“Taking time off of work is not a gift from the company to you that you need to dance around, it's a legal obligation,” she said. “Many people have taken vacation before you, many will take vacation after you. It sounds harsh, but someone much more important than you is taking vacation as we speak. If they can do it, you can do it.”
She also added, “If your workload is so high and your team depends on you so much that you can't take time off, that is not a reflection of you not getting work done fast enough, there is a larger systemic issue at play.”
4. Create boundaries with technology
Digital overload can also leave you feeling burned out, especially when you are answering work emails on a Saturday afternoon. “It's up to you to create boundaries with your technology,” Ballesteros said. “If you're going to stop checking email outside of X-X hours, tell your team: ‘I've gotten in the bad habit of answering emails outside of working hours, so from now on I will not be responding to email outside of X-X. If there is an emergency, you can call me.’"
She also recommends leaving technology in another room altogether if checking it has become compulsory. “If your brain is looking for breaks during the day, create a list of alternatives you can do when you're itching for a media break.” So, if you’re itching to check that email when you know you shouldn’t, get up and stretch, dance to an upbeat song or go for a walk outside.
5. Take control
Ballesteros said the two quotes that helped her through her own burnout phase were, "What you are not changing, you are choosing," and "Nothing changes if nothing changes."
“Both of those helped put into perspective how responsible I was for the life I wake up to everyday,” she said.

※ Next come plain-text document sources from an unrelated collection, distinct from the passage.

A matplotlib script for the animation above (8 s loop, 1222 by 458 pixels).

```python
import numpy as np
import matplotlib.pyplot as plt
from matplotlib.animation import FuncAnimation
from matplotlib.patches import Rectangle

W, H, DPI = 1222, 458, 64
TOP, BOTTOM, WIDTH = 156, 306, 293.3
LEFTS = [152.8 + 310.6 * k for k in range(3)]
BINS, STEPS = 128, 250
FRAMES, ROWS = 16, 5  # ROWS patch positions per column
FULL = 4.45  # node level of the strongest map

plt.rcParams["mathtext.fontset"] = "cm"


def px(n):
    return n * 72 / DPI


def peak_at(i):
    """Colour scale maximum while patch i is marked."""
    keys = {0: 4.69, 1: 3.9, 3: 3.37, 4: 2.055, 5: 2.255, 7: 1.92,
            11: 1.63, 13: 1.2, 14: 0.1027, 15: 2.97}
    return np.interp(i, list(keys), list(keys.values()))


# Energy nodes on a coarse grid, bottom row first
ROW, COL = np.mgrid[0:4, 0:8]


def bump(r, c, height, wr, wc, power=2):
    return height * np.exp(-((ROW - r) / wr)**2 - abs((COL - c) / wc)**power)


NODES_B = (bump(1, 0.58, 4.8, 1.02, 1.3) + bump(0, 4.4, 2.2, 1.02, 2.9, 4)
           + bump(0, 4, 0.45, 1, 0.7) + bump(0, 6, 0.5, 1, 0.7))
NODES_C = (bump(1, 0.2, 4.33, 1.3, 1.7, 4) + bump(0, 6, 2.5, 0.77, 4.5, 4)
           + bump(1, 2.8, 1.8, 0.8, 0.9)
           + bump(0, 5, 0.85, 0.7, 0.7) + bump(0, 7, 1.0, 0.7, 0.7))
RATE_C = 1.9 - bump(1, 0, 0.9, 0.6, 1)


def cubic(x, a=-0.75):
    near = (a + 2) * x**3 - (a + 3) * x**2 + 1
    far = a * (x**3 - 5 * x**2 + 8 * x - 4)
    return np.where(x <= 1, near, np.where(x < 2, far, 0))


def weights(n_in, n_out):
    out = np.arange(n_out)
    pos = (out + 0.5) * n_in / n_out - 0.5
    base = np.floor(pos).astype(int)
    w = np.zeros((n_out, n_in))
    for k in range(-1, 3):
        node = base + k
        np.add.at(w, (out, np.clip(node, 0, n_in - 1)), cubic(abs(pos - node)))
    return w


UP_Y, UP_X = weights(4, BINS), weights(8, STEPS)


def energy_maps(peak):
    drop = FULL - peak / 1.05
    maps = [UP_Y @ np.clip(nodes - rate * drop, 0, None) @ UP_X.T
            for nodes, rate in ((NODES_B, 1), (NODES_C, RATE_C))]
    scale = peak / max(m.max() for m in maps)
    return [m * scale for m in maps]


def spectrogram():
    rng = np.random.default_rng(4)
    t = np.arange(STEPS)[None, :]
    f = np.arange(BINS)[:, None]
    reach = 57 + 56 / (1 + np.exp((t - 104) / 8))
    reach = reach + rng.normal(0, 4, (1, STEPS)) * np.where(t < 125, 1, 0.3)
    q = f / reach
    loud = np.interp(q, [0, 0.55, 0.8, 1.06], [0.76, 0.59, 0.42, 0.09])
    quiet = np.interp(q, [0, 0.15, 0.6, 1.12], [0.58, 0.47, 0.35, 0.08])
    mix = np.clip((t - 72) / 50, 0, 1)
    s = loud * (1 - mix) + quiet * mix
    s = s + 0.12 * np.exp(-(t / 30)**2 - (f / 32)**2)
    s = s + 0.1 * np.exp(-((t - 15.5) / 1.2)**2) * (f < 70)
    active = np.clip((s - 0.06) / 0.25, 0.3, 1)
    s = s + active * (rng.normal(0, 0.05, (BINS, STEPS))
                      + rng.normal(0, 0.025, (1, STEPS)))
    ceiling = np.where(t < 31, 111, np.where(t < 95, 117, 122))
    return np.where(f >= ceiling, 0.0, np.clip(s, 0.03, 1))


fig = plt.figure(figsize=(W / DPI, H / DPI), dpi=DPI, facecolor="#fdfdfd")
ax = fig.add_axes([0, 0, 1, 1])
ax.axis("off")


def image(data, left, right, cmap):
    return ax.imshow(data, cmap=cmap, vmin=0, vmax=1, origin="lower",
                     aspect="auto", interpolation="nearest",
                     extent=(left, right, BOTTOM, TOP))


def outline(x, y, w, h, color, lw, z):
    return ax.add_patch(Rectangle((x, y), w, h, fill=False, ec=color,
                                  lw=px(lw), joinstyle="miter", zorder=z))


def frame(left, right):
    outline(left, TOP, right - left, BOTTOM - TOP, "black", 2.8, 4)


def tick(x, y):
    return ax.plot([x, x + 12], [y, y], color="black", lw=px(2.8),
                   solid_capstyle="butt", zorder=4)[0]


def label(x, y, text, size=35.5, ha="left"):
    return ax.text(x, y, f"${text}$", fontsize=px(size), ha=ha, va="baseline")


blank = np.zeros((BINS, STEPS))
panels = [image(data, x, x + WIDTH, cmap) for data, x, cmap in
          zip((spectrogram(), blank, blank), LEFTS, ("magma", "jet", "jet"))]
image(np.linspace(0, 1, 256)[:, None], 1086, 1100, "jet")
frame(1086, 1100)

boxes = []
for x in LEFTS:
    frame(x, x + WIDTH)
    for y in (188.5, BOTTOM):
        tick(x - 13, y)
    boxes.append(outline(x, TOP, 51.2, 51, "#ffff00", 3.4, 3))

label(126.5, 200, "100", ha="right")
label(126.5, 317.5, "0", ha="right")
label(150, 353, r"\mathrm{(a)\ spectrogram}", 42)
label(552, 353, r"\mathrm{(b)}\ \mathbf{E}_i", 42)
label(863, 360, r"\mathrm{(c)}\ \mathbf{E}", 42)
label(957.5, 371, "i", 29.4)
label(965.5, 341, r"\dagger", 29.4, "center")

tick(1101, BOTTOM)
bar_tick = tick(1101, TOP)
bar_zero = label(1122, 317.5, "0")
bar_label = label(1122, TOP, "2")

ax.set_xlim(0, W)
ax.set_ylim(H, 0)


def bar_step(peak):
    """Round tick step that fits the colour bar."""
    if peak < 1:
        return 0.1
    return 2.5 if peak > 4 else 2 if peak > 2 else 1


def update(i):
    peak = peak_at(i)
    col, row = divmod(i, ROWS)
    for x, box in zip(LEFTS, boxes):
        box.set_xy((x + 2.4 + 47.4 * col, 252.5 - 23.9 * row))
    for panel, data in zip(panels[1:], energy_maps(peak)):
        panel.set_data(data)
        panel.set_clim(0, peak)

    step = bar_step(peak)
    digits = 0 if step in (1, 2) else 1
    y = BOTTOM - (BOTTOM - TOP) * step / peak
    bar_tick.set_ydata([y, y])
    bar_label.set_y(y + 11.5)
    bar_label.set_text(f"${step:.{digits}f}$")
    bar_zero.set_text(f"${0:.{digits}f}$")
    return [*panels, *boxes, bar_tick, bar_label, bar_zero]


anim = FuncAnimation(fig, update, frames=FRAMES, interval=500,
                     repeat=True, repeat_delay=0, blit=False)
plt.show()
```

If you’re feeling burned out, she suggests keeping a detailed record of how you spend your time for three days. “Keep an hour-by-hour breakdown of how you're allocating your resources and then sit down with that data and observe your patterns.” For example, are you getting enough sleep? Do you lose too many hours to social media? Are there recurring stressors you need to create boundaries with? “Before you can get from point A to point B you have to know where point A is,” she said.